    That last parapgraph is excellent and I’m going to add it to my list of quotes.

  • JayCruz

    I really needed to read this. I always thought that all you needed was motivation, but persisting forever is the key.

  • david

    Thanks for the good post, Scott!

    To me, persistence is somehow about doing whatever you’re doing for the sake of just doing it, not for some expected end result – to run because you like the feeling of running and the motion of your body, to design a website because you like creating something, to write because you want to express yourself, to study because you love to learn.

    I think you wrote a couple of posts on something like this a while back, about the old Greek concept Arete. While I think it’s possible – well, at least it is in theory – to have unlimited persistence without enjoying the journey, I think in practice Arete and persistence goes hand in hand.

  • Scott Young


    Thanks for bringing up this point. Unlimited persistence shouldn’t mean you never quit. But it should mean that you have the ability to quit for the right reasons. In my opinion, valid reasons for quitting are:

    * You’ve changed. (you no longer want the goal/enjoy the process)
    * The pursuit has changed.
    * You were mistaken about the pursuit or yourself. (i.e. the pursuit/you didn’t change, but new information changed your perspective)

    These are pretty vague, but I do believe there are valid reasons. What shouldn’t be a valid reason is quitting because feedback is currently lacking. That was the emphasis for this post.


  • Cal


    I really enjoyed this article. I think you’ve hit on a great framework here for thinking about the issues of high-value achievement.

    Here’s a thought. Does it make sense to integrate some notion of lack of other activities into the persistence calculation. That is, perhaps you imagine you have 1 – 2 slots for following high-value achievements. When making the persistence calculation you are not only asking how much time you want to devote to that pursuit, but, also, how much time you are willing to occupy one of your limited high value slots. I’m wondering if for some things, people might be happy to keep working on it for years, but perhaps not the expense of other big things that are even more exciting?

  • Scott Young
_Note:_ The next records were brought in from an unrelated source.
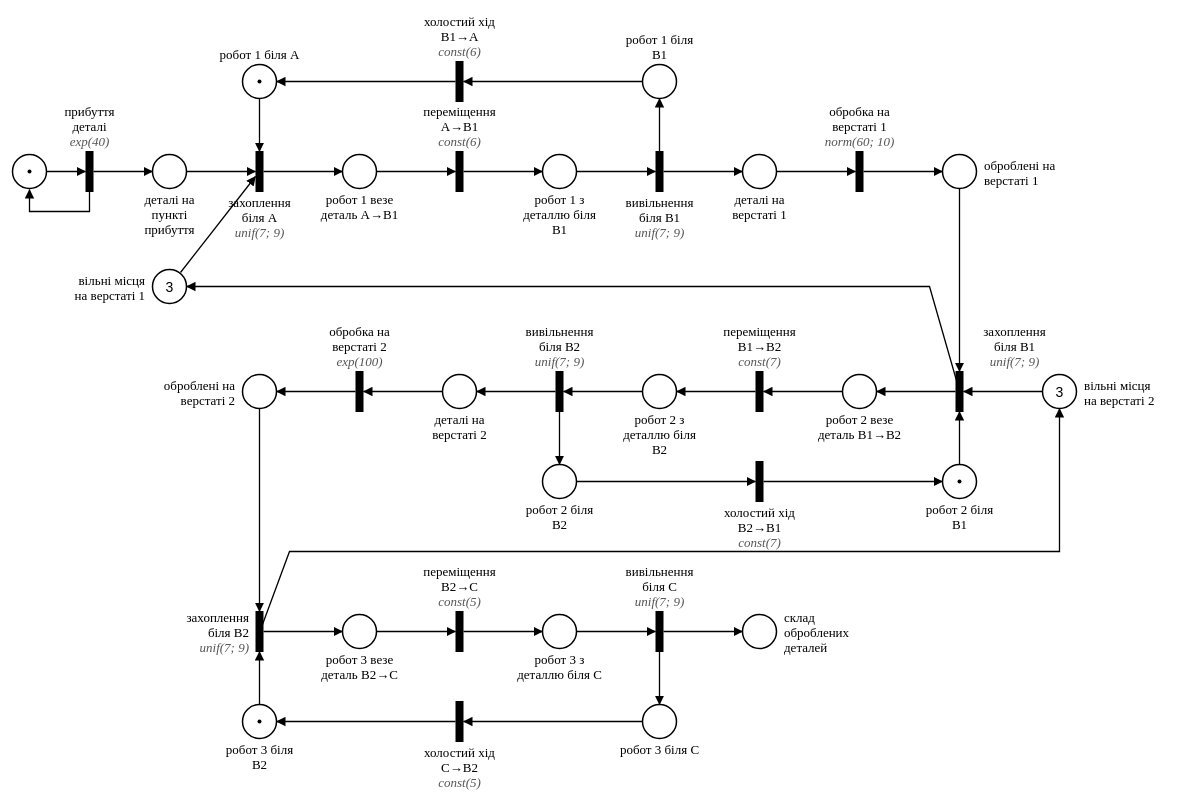
<!DOCTYPE html>
<html lang="uk">
<head>
<meta charset="utf-8">
<title>Мережа Петрі: роботи та верстати</title>
<style>
:root { --ink: #000; --paper: #fff; --timing: #555; }
* { box-sizing: border-box; margin: 0; }
body { background: var(--paper); overflow: hidden; }
.net { position: relative; width: 1196px; height: 803px; overflow: hidden; background: var(--paper); }
.graph { position: absolute; inset: 0; display: block; }
.arcs { fill: none; stroke: var(--ink); stroke-width: 1.3; }
.arcs > * { marker-end: url(#tip); }
.place { fill: var(--paper); stroke: var(--ink); stroke-width: 1.5; }
.tokens { font: 14px "Liberation Sans", sans-serif; text-anchor: middle; fill: var(--ink); }
.label {
  position: absolute; left: calc(var(--x) * 1px - 69.5px); top: calc(var(--y) * 1px);
  width: 140px; text-align: center; white-space: nowrap;
  font: 13px/15px "Liberation Serif", serif; color: var(--ink);
}
.label.before { left: calc(var(--x) * 1px - 140px); text-align: right; }
.label.after { left: calc(var(--x) * 1px); text-align: left; }
.label em { color: var(--timing); }
</style>
</head>
<body>
<main class="net">
<svg class="graph" width="1196" height="803" viewBox="0 0 1196 803" aria-hidden="true">
  <defs>
    <marker id="tip" markerUnits="userSpaceOnUse" markerWidth="10" markerHeight="10" refX="9" refY="5" orient="auto">
      <polygon points="0,0.3 9.5,5 0,9.7" fill="#000"/>
    </marker>
    <circle id="place" class="place" r="17"/>
    <rect id="transition" x="-4" y="-20.5" width="8" height="41"/>
    <circle id="token" r="2"/>
  </defs>
  <g transform="translate(.5 .5)">
    <g class="arcs">
      <!-- Робот 1 -->
      <path d="M46 171H85"/>
      <path d="M89 191V211H29V189"/>
      <path d="M93 171H152"/>
      <path d="M186 171H255"/>
      <path d="M263 171H342"/>
      <path d="M376 171H455"/>
      <path d="M463 171H542"/>
      <path d="M576 171H655"/>
      <path d="M663 171H742"/>
      <path d="M776 171H855"/>
      <path d="M863 171H942"/>
      <path d="M659 151V98"/>
      <path d="M642 81H463"/>
      <path d="M455 81H276"/>
      <path d="M259 98V151"/>
      <path d="M180 272L255 176"/>
      <path d="M959 188V371"/>
      <path d="M956 380L929 286H186"/>
      <!-- Робот 2 -->
      <path d="M1042 391H963"/>
      <path d="M955 391H876"/>
      <path d="M842 391H763"/>
      <path d="M755 391H676"/>
      <path d="M642 391H563"/>
      <path d="M555 391H476"/>
      <path d="M442 391H363"/>
      <path d="M355 391H276"/>
      <path d="M559 411V464"/>
      <path d="M576 481H755"/>
      <path d="M763 481H942"/>
      <path d="M959 464V411"/>
      <path d="M259 408V611"/>
      <path d="M262 624L289 551H1059V408"/>
      <!-- Робот 3 -->
      <path d="M263 631H342"/>
      <path d="M376 631H455"/>
      <path d="M463 631H542"/>
      <path d="M576 631H655"/>
      <path d="M663 631H742"/>
      <path d="M659 651V704"/>
      <path d="M642 721H463"/>
      <path d="M455 721H276"/>
      <path d="M259 704V651"/>
    </g>
    <g class="places">
      <use href="#place" x="259" y="81"/>
      <use href="#place" x="659" y="81"/>
      <use href="#place" x="29" y="171"/>
      <use href="#place" x="169" y="171"/>
      <use href="#place" x="359" y="171"/>
      <use href="#place" x="559" y="171"/>
      <use href="#place" x="759" y="171"/>
      <use href="#place" x="959" y="171"/>
      <use href="#place" x="169" y="286"/>
      <use href="#place" x="259" y="391"/>
      <use href="#place" x="459" y="391"/>
      <use href="#place" x="659" y="391"/>
      <use href="#place" x="859" y="391"/>
      <use href="#place" x="1059" y="391"/>
      <use href="#place" x="559" y="481"/>
      <use href="#place" x="959" y="481"/>
      <use href="#place" x="359" y="631"/>
      <use href="#place" x="559" y="631"/>
      <use href="#place" x="759" y="631"/>
      <use href="#place" x="259" y="721"/>
      <use href="#place" x="659" y="721"/>
    </g>
    <g class="transitions">
      <use href="#transition" x="459" y="81"/>
      <use href="#transition" x="89" y="171"/>
      <use href="#transition" x="259" y="171"/>
      <use href="#transition" x="459" y="171"/>
      <use href="#transition" x="659" y="171"/>
      <use href="#transition" x="859" y="171"/>
      <use href="#transition" x="359" y="391"/>
      <use href="#transition" x="559" y="391"/>
      <use href="#transition" x="759" y="391"/>
      <use href="#transition" x="959" y="391"/>
      <use href="#transition" x="759" y="481"/>
      <use href="#transition" x="259" y="631"/>
      <use href="#transition" x="459" y="631"/>
      <use href="#transition" x="659" y="631"/>
      <use href="#transition" x="459" y="721"/>
    </g>
    <g class="tokens">
      <use href="#token" x="259" y="81"/>
      <use href="#token" x="29" y="171"/>
      <use href="#token" x="959" y="481"/>
      <use href="#token" x="259" y="721"/>
      <text x="169" y="291">3</text>
      <text x="1059" y="396">3</text>
    </g>
  </g>
</svg>

<!-- Робот 1 -->
<p class="label" style="--x:459;--y:14">холостий хід<br>B1→A<br><em>const(6)</em></p>
<p class="label" style="--x:259;--y:47">робот 1 біля A</p>
<p class="label" style="--x:659;--y:32">робот 1 біля<br>B1</p>
<p class="label" style="--x:89;--y:104">прибуття<br>деталі<br><em>exp(40)</em></p>
<p class="label" style="--x:459;--y:104">переміщення<br>A→B1<br><em>const(6)</em></p>
<p class="label" style="--x:859;--y:104">обробка на<br>верстаті 1<br><em>norm(60; 10)</em></p>
<p class="label after" style="--x:984;--y:158">оброблені на<br>верстаті 1</p>
<p class="label" style="--x:169;--y:192">деталі на<br>пункті<br>прибуття</p>
<p class="label" style="--x:259;--y:195">захоплення<br>біля A<br><em>unif(7; 9)</em></p>
<p class="label" style="--x:359;--y:192">робот 1 везе<br>деталь A→B1</p>
<p class="label" style="--x:559;--y:192">робот 1 з<br>деталлю біля<br>B1</p>
<p class="label" style="--x:659;--y:195">вивільнення<br>біля B1<br><em>unif(7; 9)</em></p>
<p class="label" style="--x:759;--y:192">деталі на<br>верстаті 1</p>
<p class="label before" style="--x:145;--y:273">вільні місця<br>на верстаті 1</p>

<!-- Робот 2 -->
<p class="label" style="--x:359;--y:324">обробка на<br>верстаті 2<br><em>exp(100)</em></p>
<p class="label" style="--x:559;--y:324">вивільнення<br>біля B2<br><em>unif(7; 9)</em></p>
<p class="label" style="--x:759;--y:324">переміщення<br>B1→B2<br><em>const(7)</em></p>
<p class="label" style="--x:1014;--y:324">захоплення<br>біля B1<br><em>unif(7; 9)</em></p>
<p class="label before" style="--x:235;--y:378">оброблені на<br>верстаті 2</p>
<p class="label after" style="--x:1084;--y:378">вільні місця<br>на верстаті 2</p>
<p class="label" style="--x:459;--y:412">деталі на<br>верстаті 2</p>
<p class="label" style="--x:659;--y:412">робот 2 з<br>деталлю біля<br>B2</p>
<p class="label" style="--x:859;--y:412">робот 2 везе<br>деталь B1→B2</p>
<p class="label" style="--x:559;--y:502">робот 2 біля<br>B2</p>
<p class="label" style="--x:759;--y:505">холостий хід<br>B2→B1<br><em>const(7)</em></p>
<p class="label" style="--x:959;--y:502">робот 2 біля<br>B1</p>

<!-- Робот 3 -->
<p class="label" style="--x:459;--y:564">переміщення<br>B2→C<br><em>const(5)</em></p>
<p class="label" style="--x:659;--y:564">вивільнення<br>біля C<br><em>unif(7; 9)</em></p>
<p class="label before" style="--x:249;--y:610">захоплення<br>біля B2<br><em>unif(7; 9)</em></p>
<p class="label after" style="--x:784;--y:610">склад<br>оброблених<br>деталей</p>
<p class="label" style="--x:359;--y:652">робот 3 везе<br>деталь B2→C</p>
<p class="label" style="--x:559;--y:652">робот 3 з<br>деталлю біля C</p>
<p class="label" style="--x:259;--y:742">робот 3 біля<br>B2</p>
<p class="label" style="--x:459;--y:745">холостий хід<br>C→B2<br><em>const(5)</em></p>
<p class="label" style="--x:659;--y:742">робот 3 біля C</p>
</main>
</body>
</html>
    Admittedly, it’s a rough measurement. A degree of focus would also be a good idea. Absolute persistence with no focus isn’t really a commitment.


  • Fey

    Great article~

  • Jenn

    Interesting thoughts. I must admit that I have spent the years to learn the answer to “…to know your persistence level is to work on a project and see when you give up.” My degree of persistence in a working project is 2.5 years. I’ve run my own businesses, and worked in a variety of industries and can say without qualm that after 2 years I’m pretty much bored to tears with that activity. Another half a year to find my new direction, and then I lose my persistence ability for that work and move on to something new.

    However, if you ask me as a thought exercise to commit to how long I would persist with a goal (eating healthy, exercising daily, calling Mom once a week, etc) I would give you a much lower estimate. I think my persistence (and perhaps yours too!) in a work capacity is different than in a personal capacity. I will, for example, only exercise daily for 3 months before I give up if there is no positive feedback from the effort.

    Interesting in theory, but I think in practice it may be a different set of numbers that shows up for people.